For more than 100 years the United States has looked to prohibition to curtail the use of drugs. Proponents argue that by making substances like marijuana, cocaine and heroin illegal, government can significantly reduce drug-related crime, prevent addiction and stop the spread of drug-related disease.
The results have been less than impressive. In fact, Michael Botticelli, the director of the Office of National Drug Control Policy, said the War on Drugs has consisted of “failed policies and failed practices.”
Among alternative policies proposed to better achieve the stated goals are decriminalization of drugs—relaxed enforcement and penalties for drug offenses—and outright legalization of all drugs.
Yes, all of them.
These options may sound counterproductive, but the data tell a different story. In 2001 Portugal shocked the world and voted to decriminalize all drugs in response to a growing heroin problem.
Things like drug trafficking remain illegal, but drug users are viewed as ill rather than criminal. Instead of immediate arrest and incarceration, people caught with less than a 10-day supply of hard drugs are taken before a special court of legal experts, psychologists and social workers. The goal is a health-focused solution to drug use, with an occasional small fine or community service.
Fifteen years later plentiful data tell a drastically different story from what many predicted. Drug use among 15- to 24-year-olds has decreased dramatically and drug-induced deaths dropped from 80 in 2001 to 16 in 2012. Before 2001 Portugal confined around 100,000 drug users. Within the first 10 years of the policy’s adoption, this number halved. Today Portugal boasts one of the lowest drug-usage rates in all of Europe.
People are leaving the drug market and seeking treatment. The number of individuals registered in rehab has risen from 6,000 in 1999 to more than 24,000 in 2008. The number of heroin users who inject the drug has decreased from 45 percent to 17 percent. Injection rates are particularly important when discussing drug-related disease. Drug addicts now account for only 20 percent of HIV cases in the country, a significant improvement from the previous 56 percent.
These results can be explained with basic economics. As people get help for their drug use, the number of users—that is, the demand for drugs—falls. When the demand falls, drug suppliers find that their once-lucrative enterprise no longer bears fruit. So they exit the market.
This would explain why a 2010 study in the British Journal of Criminology found that after decriminalization Portugal saw a significant reduction in the imprisonment of alleged drug dealers, from 14,000 in 2000 to 5,000 in 2010. In fact, the proportion of people in jail for crimes committed while under the influence of drugs or to feed a drug habit fell from 41 percent in 1999 to 21 percent in 2008.
By redirecting resources previously allocated to arresting and jailing drug users, Portugal has not only curbed its drug problem but has created a healthier society. When asked what the global community should take away from Portugal’s policy, Alex Steven, president of the International Society of the Study of Drug Policy, said, “The main lesson to learn (is that) decriminalizing drugs doesn’t necessarily lead to disaster, and it does free up resources for more effective responses to drug-related problems.”

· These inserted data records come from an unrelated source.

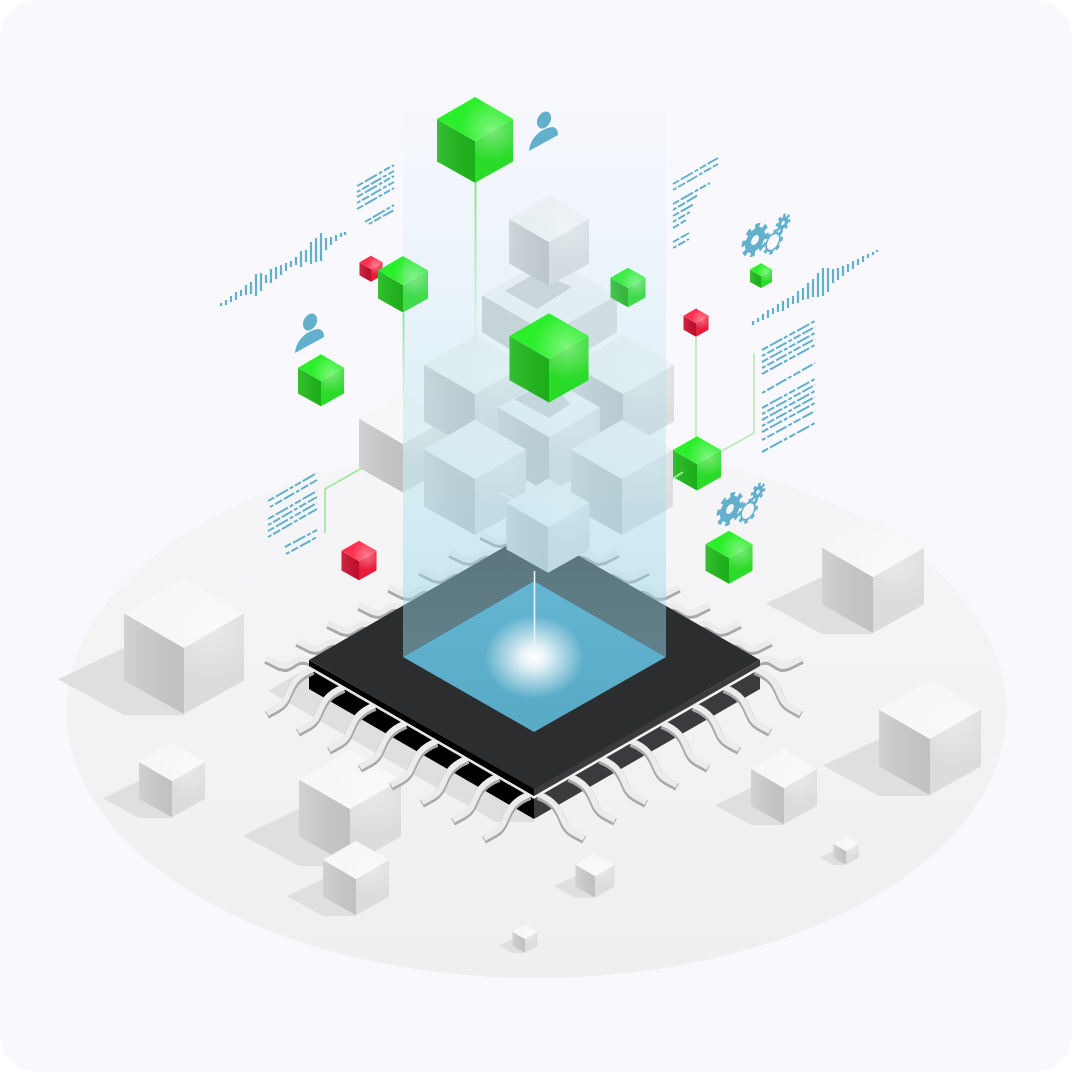
<!DOCTYPE html>
<html lang="en">
<head>
<meta charset="utf-8">
<title>Chip and data cubes</title>
<style>
:root{--page:#fff;--panel:#f8f8fd;--chip:#2c2d2f;--chip-left:#000;--chip-right:#3b3b3e;--accent:#63b0cc;--wire:#9be89b;--beam:#a0dcea}
html,body{margin:0;background:var(--page);overflow:hidden}
svg{display:block;width:1072px;height:1072px}
.white{--top:#f7f7f7;--left:#cdcdcd;--right:#dcdcdc}
.tower{--top:#f1f2f4;--left:#cfd1d3;--right:#dcdddf}
.green{--top:#2bef2a;--left:#1fb81c;--right:#2bdb29}
.red{--top:#ff2f4f;--left:#c8102f;--right:#e81b3b}
.face-top{fill:var(--top)}
.face-left{fill:var(--left)}
.face-right{fill:var(--right)}
.shadow{fill:#dfdfe0}
.wires{fill:none;stroke:var(--wire);stroke-width:1.6}
.icons{fill:var(--accent)}
.text-lines{fill:none;stroke:var(--accent);stroke-width:2}
.dash-a{stroke-dasharray:7 2 14 2 4 2}
.dash-b{stroke-dasharray:4 2 8 2 12 2}
.waves{fill:none;stroke:var(--accent);stroke-width:2.2}
.pin-edge{fill:none;stroke:#a9a9ab;stroke-width:8}
.pin-face{fill:none;stroke:#ececed;stroke-width:6}
</style>
</head>
<body>
<svg viewBox="0 0 1072 1072" role="img" aria-label="Isometric computer chip projecting a beam of light with floating cubes">
<defs>
<linearGradient id="floor-fill" x1="0" y1="0" x2="0" y2="1"><stop offset="0" stop-color="#f6f6f8"/><stop offset="1" stop-color="#efefef"/></linearGradient>
<linearGradient id="beam-fill" gradientUnits="userSpaceOnUse" x1="0" y1="100" x2="0" y2="657"><stop offset="0" stop-color="#a0dcea" stop-opacity="0"/><stop offset=".35" stop-color="#a0dcea" stop-opacity=".17"/><stop offset=".7" stop-color="#a0dcea" stop-opacity=".38"/><stop offset="1" stop-color="#97d6e6" stop-opacity=".5"/></linearGradient>
<linearGradient id="core-fill" x1="0" y1="0" x2="0" y2="1"><stop offset="0" stop-color="#63b5d2"/><stop offset="1" stop-color="#58a9c5"/></linearGradient>
<radialGradient id="glow-fill"><stop offset="0" stop-color="#fff"/><stop offset=".25" stop-color="#fff" stop-opacity=".85"/><stop offset="1" stop-color="#fff" stop-opacity="0"/></radialGradient>
<radialGradient id="shine" gradientUnits="userSpaceOnUse" cx="22" cy="-16" r="42"><stop offset="0" stop-color="#fff" stop-opacity=".38"/><stop offset="1" stop-color="#fff" stop-opacity="0"/></radialGradient>
<linearGradient id="shade" x1="0" y1="0" x2="1" y2="0"><stop offset="0" stop-color="#fff" stop-opacity=".1"/><stop offset="1" stop-color="#000" stop-opacity=".06"/></linearGradient>
<linearGradient id="wire-fade" gradientUnits="userSpaceOnUse" x1="0" y1="182" x2="0" y2="355"><stop offset="0" stop-color="#8fe28f"/><stop offset="1" stop-color="#8fe28f" stop-opacity="0"/></linearGradient>
<linearGradient id="wire-fade-low" gradientUnits="userSpaceOnUse" x1="0" y1="310" x2="0" y2="405"><stop offset="0" stop-color="#8fe28f"/><stop offset="1" stop-color="#8fe28f" stop-opacity="0"/></linearGradient>
<g id="cube">
<polygon class="face-left" points="-50,-29 0,0 0,55 -50,27"/>
<polygon points="-50,-29 0,0 0,55 -50,27" fill="url(#shade)"/>
<polygon class="face-right" points="50,-29 0,0 0,55 50,27"/>
<polygon class="face-top" points="0,-58 50,-29 0,0 -50,-29"/>
<polygon points="0,-58 50,-29 50,27 0,55 0,0 -50,-29" fill="url(#shine)"/>
</g>
<g id="floor-cube"><polygon class="shadow" points="-105,26 -50,56 0,56 -50,0"/><use href="#cube"/></g>
<g id="front-pin">
<path class="pin-edge" d="M0 1L11-5C26-13 17-32 46-43"/>
<path class="pin-face" d="M0-1L11-7C26-15 17-34 46-45"/>
</g>
<g id="rear-pin">
<path class="pin-edge" stroke-width="6" d="M0 1L14 8C28 13 26-4 46 4"/>
<path class="pin-face" d="M0-1L14 6C28 11 26-6 46 2"/>
</g>
<g id="front-pins">
<use href="#front-pin" x="267" y="714"/><use href="#front-pin" x="298" y="732"/><use href="#front-pin" x="329" y="750"/><use href="#front-pin" x="360" y="768"/><use href="#front-pin" x="391" y="786"/><use href="#front-pin" x="422" y="803"/><use href="#front-pin" x="453" y="821"/><use href="#front-pin" x="484" y="839"/>
</g>
<g id="rear-pins">
<use href="#rear-pin" x="266" y="659"/><use href="#rear-pin" x="297" y="642"/><use href="#rear-pin" x="328" y="624"/><use href="#rear-pin" x="359" y="606"/><use href="#rear-pin" x="389" y="588"/><use href="#rear-pin" x="420" y="571"/><use href="#rear-pin" x="450" y="553"/><use href="#rear-pin" x="481" y="535"/>
</g>
<g id="person">
<ellipse cx="15" cy="-31" rx="6.5" ry="9" transform="rotate(28 15 -31)"/>
<path d="M0 0C1-13 12-23 24-24Q29-23 29-16Z"/>
</g>
<g id="gears" fill="none" stroke="#63b0cc">
<g transform="matrix(.87 -.5 0 1 0 0)"><circle r="8" stroke-width="7"/><circle r="13" stroke-width="5" stroke-dasharray="5.2 5"/></g>
<g transform="matrix(.87 -.5 0 1 18 2)"><circle r="8" stroke-width="2"/><circle r="10" stroke-width="3" stroke-dasharray="4 3.9"/></g>
<g transform="matrix(.87 -.5 0 1 28 -17)"><circle r="4" stroke-width="4"/><circle r="7" stroke-width="3" stroke-dasharray="2.8 2.7"/></g>
</g>
</defs>

<rect id="panel" width="1072" height="1072" rx="38" fill="var(--panel)"/>
<ellipse id="floor" cx="536.5" cy="711" rx="470" ry="267" fill="url(#floor-fill)"/>

<g id="floor-cubes" class="white">
<use href="#floor-cube" transform="translate(184 648) scale(1.2)"/>
<use href="#floor-cube" transform="translate(873 577) scale(1.02)"/>
<use href="#floor-cube" transform="translate(930 739) scale(1.02)"/>
<use href="#floor-cube" transform="translate(172 781) scale(.66)"/>
<use href="#floor-cube" transform="translate(350 809) scale(1.02)"/>
<use href="#floor-cube" transform="translate(356 879) scale(.66)"/>
<use href="#floor-cube" transform="translate(784 788) scale(.66)"/>
<use href="#floor-cube" transform="translate(595 876) scale(.39)"/>
<use href="#floor-cube" transform="translate(846 851) scale(.25)"/>
<use href="#floor-cube" transform="translate(525 939) scale(.25)"/>
</g>

<g id="chip">
<polygon class="shadow" points="268,691 309,667 534,797 534,822 496,822"/>
<use href="#rear-pins"/>
<use href="#rear-pins" transform="matrix(-1 0 0 1 1068 0)"/>
<polygon points="309,669 534,799 534,819 309,689" fill="var(--chip-left)"/>
<polygon points="760,669 534,799 534,819 760,689" fill="var(--chip-right)"/>
<use href="#front-pins"/>
<use href="#front-pins" transform="matrix(-1 0 0 1 1068 0)"/>
<polygon points="309,660 534,788 534,796 309,666" fill="var(--chip-left)"/>
<polygon points="760,660 534,788 534,796 760,666" fill="var(--chip-right)"/>
<polygon points="309,660 534,530 760,660 534,789" fill="var(--chip)"/>
</g>

<g id="wires" class="wires">
<path d="M696 337V440" stroke-opacity=".8"/>
<path d="M754 353V433L722 451" stroke-opacity=".7"/>
<path d="M362 468L325 489V533"/>
</g>

<g id="tower" class="tower">
<use class="white" href="#cube" transform="translate(403 444) scale(.88)"/>
<polygon class="face-left" points="482,295 549,334 549,374 482,332"/>
<polygon class="face-right" points="617,295 549,334 549,374 617,332"/>
<polygon class="face-top" points="549,257 617,295 549,334 482,295"/>
<polygon points="505,291 537,272 572,287 537,309" fill="#d2d4d6"/>
<use href="#cube" transform="translate(549 242) scale(.8)"/>
<use href="#cube" transform="translate(475 394) scale(1.02)"/>
<use href="#cube" transform="translate(623 394) scale(1.02)"/>
<use href="#cube" transform="translate(549 437) scale(1.02)"/>
<polygon points="514,399 549,380 570,404 549,418" fill="#d2d4d6"/>
<use href="#cube" transform="translate(475 479) scale(1.02)"/>
<use href="#cube" transform="translate(622 479) scale(1.02)"/>
<use href="#cube" transform="translate(548 527) scale(.83)"/>
<path d="M500 492L515 501" stroke="#fff" stroke-width="1.5" opacity=".7"/>
</g>

<g id="cubes-behind-beam">
<use class="red" href="#cube" transform="translate(371 269) scale(.23)"/>
<path d="M403.500 313V405" stroke="url(#wire-fade-low)" stroke-width="2"/>
<use class="green" href="#cube" transform="translate(403 285) scale(.5)"/>
<use class="green" href="#cube" transform="translate(628 288) scale(.35)"/>
</g>

<g id="beam">
<polygon points="403,100 666,100 666,657 534,581 403,657" fill="url(#beam-fill)"/>
<polygon points="534,581 666,657 534,732 403,657" fill="url(#core-fill)"/>
<ellipse cx="534" cy="657" rx="50" ry="42" fill="url(#glow-fill)"/>
<line x1="534.5" y1="571" x2="534.5" y2="655" stroke="#e9f6fa" stroke-width="1.6"/>
</g>

<g id="cubes-in-front">
<path d="M475.500 182V355" stroke="url(#wire-fade)" stroke-width="2"/>
<g class="green">
<use href="#cube" transform="translate(475 141) scale(.76)"/>
<use href="#cube" transform="translate(549 359) scale(.79)"/>
<use href="#cube" transform="translate(321 381) scale(.46)"/>
<use href="#cube" transform="translate(761 276) scale(.22)"/>
<use href="#cube" transform="translate(697 464) scale(.48)"/>
<use href="#cube" transform="translate(729 558) scale(.47)"/>
</g>
<g class="red">
<use href="#cube" transform="translate(696 323) scale(.25)"/>
<use href="#cube" transform="translate(359 561) scale(.35)"/>
</g>
<path d="M683 472L672 479" stroke="#a5f3a4" stroke-width="1.5"/>
</g>

<g id="icons" class="icons">
<use href="#person" x="529" y="151"/>
<use href="#person" x="295" y="353"/>
<use href="#gears" x="755" y="240"/>
<use href="#gears" x="730" y="509"/>
</g>

<g id="text-blocks" class="text-lines">
<path class="dash-a" d="M357 186L394 165M357 197L394 176M357 209L394 188M365 222L394 205"/>
<path class="dash-b" d="M357 192L394 171M357 203L394 182M369 224L394 210"/>
<path class="dash-a" d="M673 184L718 158M673 204L710 183M673 216L694 204M673 228L686 220M673 242L689 233"/>
<path class="dash-b" d="M673 190L718 164M673 210L698 195M673 222L690 212M673 248L689 239"/>
<path class="dash-a" d="M762 350L815 321M762 362L815 333M762 374L815 345M762 408L815 379M762 420L815 391M762 432L815 403M762 452L815 423"/>
<path class="dash-b" d="M762 356L815 327M762 368L815 339M762 393L815 363M762 414L815 385M762 426L815 397M762 440L815 411"/>
<path class="dash-a" d="M268 501L317 473M268 519L317 491M268 531L317 503M285 547L317 530"/>
<path class="dash-b" d="M270 507L317 480M268 525L317 497M268 537L317 509M286 554L317 537"/>
</g>

<g id="waves" class="waves">
<path transform="translate(221 305)" d="M0-2v3M5-5v5M10-9v6M15-13v8M20-15v6M25-20v10M30-23v12M35-31v22M40-32v18M45-30v8M50-36v14M55-38v12M60-40v10M65-42v8M70-44v6M75-48v8M80-54v16M85-55v12M90-63v22M95-67v24M100-72v28M105-67v12M110-68v8M115-70v6M120-72v4M124-73v3"/>
<path transform="translate(753 323)" d="M0-2v4M5-5v4M10-9v6M15-13v8M20-15v6M25-19v8M30-22v10M35-25v10M40-27v8M45-32v12M50-35v12M55-40v16M60-44v18M65-50v24M70-55v28M75-55v24M80-54v14M85-55v12M90-57v10M95-59v8M100-62v8M105-64v6M110-67v6M115-69v4M120-71v3M124-73v2"/>
</g>
</svg>
</body>
</html>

There is something to learn from treating drug use as a physical and mental illness. Consider the results of the Portuguese policy versus the U.S. approach. While Portugal’s rates of use, incarceration and illness have all fallen, drug use in the United States has remained relatively unchanged for the past decade. Each year 1.5 million people are arrested on drug-related charges, 80 percent for mere possession. Half of all federal incarcerations are drug-related.
Few would argue that drug use isn’t a problem. Without a doubt, drug use presents problems for public health and destroys many lives. But when examining the efficacy of drug policies, the U.S. model is nothing short of a complete failure. It’s time to look at alternatives. As the Portuguese case illustrates, so-called “radical” policies may be perfectly reasonable.
This Independent Institute article was republished with permission from the Independent Institute.
[Image Credit: New Line Cinema]
Abigail Hall Blanco is a Research Fellow at the Independent Institute and an Assistant Professor of Economics at the University of Tampa. She received her Ph.D. in economics from George Mason University. Professor Hall is the author of scholarly articles in such journals as Public Choice, Defence and Peace Economics, Advances in Austrian Economics, Review of Austrian Economics, The Independent Review, Atlantic Economic Review, and The Journal of Private Enterprise. And, her popular articles have appeared in Newsweek, The Hill, The Daily Caller, The American Thinker, and the nationally-syndicated McClatchy-Tribune News Service. She is also the recipient of the William P. Snavley Award for Outstanding Achievement in Graduate Studies, Association of Private Enterprise Young Scholar Award (2013, 2014, 2015), and the Don Lavoie Memorial Essay Competition Award. Her work includes topics surrounding women's issues in business and the family, civil and economic liberty, the U.S. military and national defense, including, domestic police militarization, arms sales, weapons as foreign aid, and the political economy of military technology.